Overcoming Abuse God’s Way: Rags To Riches, by Janet Marie Napper and Brenda Branson
[Note: A review copy of this e-book was provided to me free of charge by BookSneeze.com/Thomas Nelson Publishers. This has not influenced my book review in any way.]
Overcoming Abuse God’s Way: Rags To Riches is in large part a gripping and deeply personal memoir of one woman’s life of abuse in a series of dead-end relationships, including the abuse of cigarettes, alcohol, and drugs as a way of filling the God-shaped void in her heart that started from an abusive childhood. It is a brief but powerful memoir that combines a chronological account of her life from early childhood abandonment, abuse by her foster father, and a young adulthood filled with disastrous choices in search of love and acceptance with reflections on the larger patterns of abuse that are shared by many readers. The account is both personal as well as deeply biblical, and the book should appeal especially to Christian women who have struggled with a background of abusive families and relationships.
The book as a whole is full of sad and touching ironies, beyond its uplifting main point. For example, the authors comment on the sadness that resulted from Christmas and Halloween, from the discouragement of the lonely for the one festival as well as the habit of dressing up and pretending to be someone else for the other. The book as a whole manages to strike a fair balance between the reality of God’s undying love for us no matter how corrupt and broken the state of our lives, as well as the immense ethical demands (expressed most bluntly in God’s laws and in the prophets, whom the authors cite often) that God places on us for our own benefit. It is only by accepting that God alone (through Jesus Christ) can fulfill our messianic longings and by accepting His rule over our lives that we are free to let go of our own rather pitiful attempts to control our own destinies. This book is a poignant reminder of the brokenness that is far too common in the lives of believers.

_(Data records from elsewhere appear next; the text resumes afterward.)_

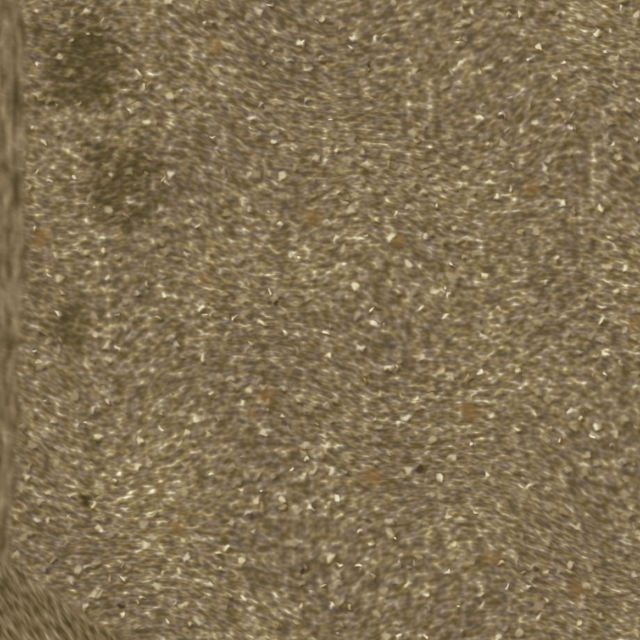
A three.js fragment shader for this texture:

```glsl
// Draws coarse sandy gravel with glinting grains, damp patches and a blurred left edge.
varying vec2 vUv;

// Tones from deepest shadow to glint
const vec3 SHADOW = vec3(0.28, 0.23, 0.14);
const vec3 UMBER = vec3(0.40, 0.34, 0.23);
const vec3 EARTH = vec3(0.49, 0.42, 0.31);
const vec3 SAND = vec3(0.565, 0.495, 0.375);
const vec3 PALE = vec3(0.66, 0.60, 0.47);
const vec3 CREAM = vec3(0.79, 0.74, 0.60);
const vec3 GLINT = vec3(0.95, 0.92, 0.82);
const vec3 RUST = vec3(0.53, 0.39, 0.20);
const vec3 OLIVE = vec3(0.36, 0.32, 0.17);
const vec3 WARMTH = vec3(0.015, 0.005, -0.06);

const vec2 CLUMP_FREQ = vec2(24.0, 38.0);
const vec2 STREAK_FREQ = vec2(62.0, 105.0);
const vec2 FINE_FREQ = vec2(115.0, 185.0);
const float CLOUD_GAIN = 0.7;
const float CLUMP_GAIN = 1.1;
const float STREAK_GAIN = 2.5;
const float FINE_GAIN = 1.6;
const float BRIGHT_SKEW = 0.16;
const float TONE_SHIFT = -0.2;
const vec2 GRAIN_GRID = vec2(46.0, 60.0);
const vec2 GRAIN_SIZE = vec2(0.0074, 0.0047);
const float GRAIN_CHANCE = 0.34;
const float GRAIN_ROUGHNESS = 0.006;
const vec2 SHADOW_SHIFT = vec2(-0.004, 0.006);

vec2 hash2(vec2 p) {
  vec3 q = fract(p.xyx * vec3(0.1031, 0.1030, 0.0973));
  q += dot(q, q.yzx + 33.33);
  return fract((q.xx + q.yz) * q.zy);
}

float cornerSlope(vec2 cell, vec2 offset) {
  float a = 6.2832 * hash2(cell).x;
  return dot(vec2(cos(a), sin(a)), offset);
}

float gradientNoise(vec2 p) {
  vec2 i = floor(p), f = fract(p);
  vec2 u = f * f * f * (f * (f * 6.0 - 15.0) + 10.0);
  vec2 e = vec2(1.0, 0.0);
  return mix(mix(cornerSlope(i, f), cornerSlope(i + e, f - e), u.x),
             mix(cornerSlope(i + e.yx, f - e.yx), cornerSlope(i + 1.0, f - 1.0), u.x), u.y);
}

vec2 turn(vec2 p, float a) {
  return vec2(cos(a) * p.x + sin(a) * p.y, cos(a) * p.y - sin(a) * p.x);
}

// Scattered soft ellipses: x is coverage, y is a random value per ellipse
vec2 scatter(vec2 p, vec2 grid, vec2 size, float chance, float seed) {
  vec2 home = floor(p * grid), best = vec2(0.0);
  for (int y = -1; y <= 1; y++) {
    for (int x = -1; x <= 1; x++) {
      vec2 cell = home + vec2(float(x), float(y));
      vec2 place = hash2(cell + seed), kind = hash2(cell + seed + 57.0);
      vec2 d = turn(p - (cell + place) / grid, (fract(place.x * 7.0 + place.y * 5.0) - 0.5) * 2.4);
      float r = length(d / (size * mix(0.6, 1.35, kind.y)));
      float mask = step(kind.x, chance) * (1.0 - smoothstep(0.2, 1.3, r));
      if (mask > best.x) best = vec2(mask, kind.x / chance);
    }
  }
  return best;
}

float patchMask(vec2 p, vec2 centre, vec2 size) {
  float ragged = 0.8 * gradientNoise(p * 24.0) + 0.6 * gradientNoise(p * 70.0);
  return 1.0 - smoothstep(0.35, 1.25, length((p - centre) / size) + ragged);
}

float ramp(float lo, float hi, float t) {
  return clamp((t - lo) / (hi - lo), 0.0, 1.0);
}

vec3 sandTone(float t) {
  vec3 c = mix(SHADOW, UMBER, ramp(-2.6, -1.25, t));
  c = mix(c, EARTH, ramp(-1.25, -0.35, t));
  c = mix(c, SAND, ramp(-0.35, 0.6, t));
  c = mix(c, PALE, ramp(0.6, 1.45, t));
  c = mix(c, CREAM, ramp(1.45, 2.3, t));
  return mix(c, GLINT, ramp(2.3, 3.3, t));
}

void main() {
  vec2 p = vUv;
  float cloud = gradientNoise(p * 6.0 + 3.0);

  // Streaked ground with gently wandering direction
  vec2 flow = p + vec2(0.0, 0.08 * gradientNoise(p * 3.0 + 8.0) + 0.08 * p.x);
  float tone = STREAK_GAIN * gradientNoise(flow * STREAK_FREQ)
             + FINE_GAIN * gradientNoise(flow * FINE_FREQ + 19.0)
             + CLUMP_GAIN * gradientNoise(flow * CLUMP_FREQ + 31.0)
             + CLOUD_GAIN * cloud;
  tone += BRIGHT_SKEW * tone * tone + TONE_SHIFT;

  // Damp patches near the left side
  float damp = max(patchMask(p, vec2(0.13, 0.90), vec2(0.07, 0.09)),
               max(patchMask(p, vec2(0.19, 0.72), vec2(0.06, 0.075)),
                   patchMask(p, vec2(0.11, 0.50), vec2(0.035, 0.04))));
  tone -= 1.1 * damp;

  // Bright rough grains, each with a shadow below, and a few dark pebbles
  vec2 rough = p + GRAIN_ROUGHNESS * vec2(gradientNoise(p * 95.0), gradientNoise(p * 95.0 + 47.0));
  vec2 grain = scatter(rough, GRAIN_GRID, GRAIN_SIZE, GRAIN_CHANCE, 5.0);
  float shade = scatter(rough + SHADOW_SHIFT, GRAIN_GRID, GRAIN_SIZE, GRAIN_CHANCE, 5.0).x;
  tone -= 0.7 * shade;
  tone = mix(tone, mix(1.0, 3.4, grain.y * grain.y), 0.9 * grain.x);
  tone -= 2.6 * scatter(rough, vec2(9.0), vec2(0.011, 0.008), 0.08, 71.0).x;

  // Colour drift, damp tint and rusty stones
  vec3 color = sandTone(tone);
  color += WARMTH * (gradientNoise(flow * vec2(50.0, 70.0) + 41.0) + 0.3 * cloud);
  color = mix(color, OLIVE, 0.3 * damp);
  color = mix(color, RUST, 0.55 * scatter(rough, vec2(10.0), vec2(0.016, 0.012), 0.08, 23.0).x);

  // Smeared upright strip along the left edge
  float edge = 0.022 + 0.022 * smoothstep(0.1, 0.6, p.y) + 0.01 * gradientNoise(p * 14.0);
  float smear = gradientNoise(p * vec2(60.0, 16.0)) + 0.8 * gradientNoise(p * vec2(100.0, 40.0));
  color = mix(color, sandTone(2.0 * smear - 0.6), 0.85 * (1.0 - smoothstep(edge - 0.014, edge + 0.004, p.x)));

  // Olive wedge of slanted blades in the lower corner
  vec2 blade = turn(p, -1.0) * vec2(38.0, 130.0);
  float wedge = 1.0 - smoothstep(-0.012, 0.012, p.y + 0.68 * p.x - 0.13 + 0.02 * gradientNoise(p * 30.0));
  vec3 bladeColor = sandTone(3.2 * gradientNoise(blade) + 1.6 * gradientNoise(blade * 1.9) - 0.4);
  color = mix(color, mix(bladeColor, OLIVE, 0.25), wedge);

  gl_FragColor = vec4(color, 1.0);
}
```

This great strength of the book is also somewhat of a weakness. As the memoir of a woman who with the love of God rose above her brokenness and sought to serve and help others who have suffered from abuse like she did, this is a powerful book that will hopefully bring encouragement to many women. But as a man who has struggled both with the effects of sexual abuse as well as the lashing out of women who are struggling with their own history of abuse, this book alienates as many readers as it draws in with its clear gender biases. Unfortunately, the corpus of sexual abuse recovery literature (of which this book is a part) is filled with books written by, about, and for women and the concerns and issues specific to men tend to get short shift.
Though this book touches occasionally on the struggles with intimacy faced by the author’s two oldest sons (struggles which I share given my own history), as well as the suffering faced by her father and other abusive men, this book seems a bit heavy-handed in the way it deals with men. Given the horrible problem of abuse, whether one is dealing with abusive authority figures or peers, it is vital that someone addresses the male side of the picture with the view of stopping the abuse of defenseless children or wives and girlfriends, and in dealing with the insecurities and concerns of men so that fewer women and children have to deal with the unpleasant aftereffects of abuse. So, if one is a woman looking for an affirmation of God’s love and the dignity and respect and honor that a woman should be treated with by any decent gentleman, regardless of one’s past history of abuse, this is an excellent work. However, it ought to be understood that this is a book written by, about, and for women, and thus the book is somewhat incomplete if it is viewed as anything more than a woman’s deep and sincere and heartfelt memoir of brokenness and redemption, in turning a history of abuse into a passion for helping to provide God’s healing to other broken women like her.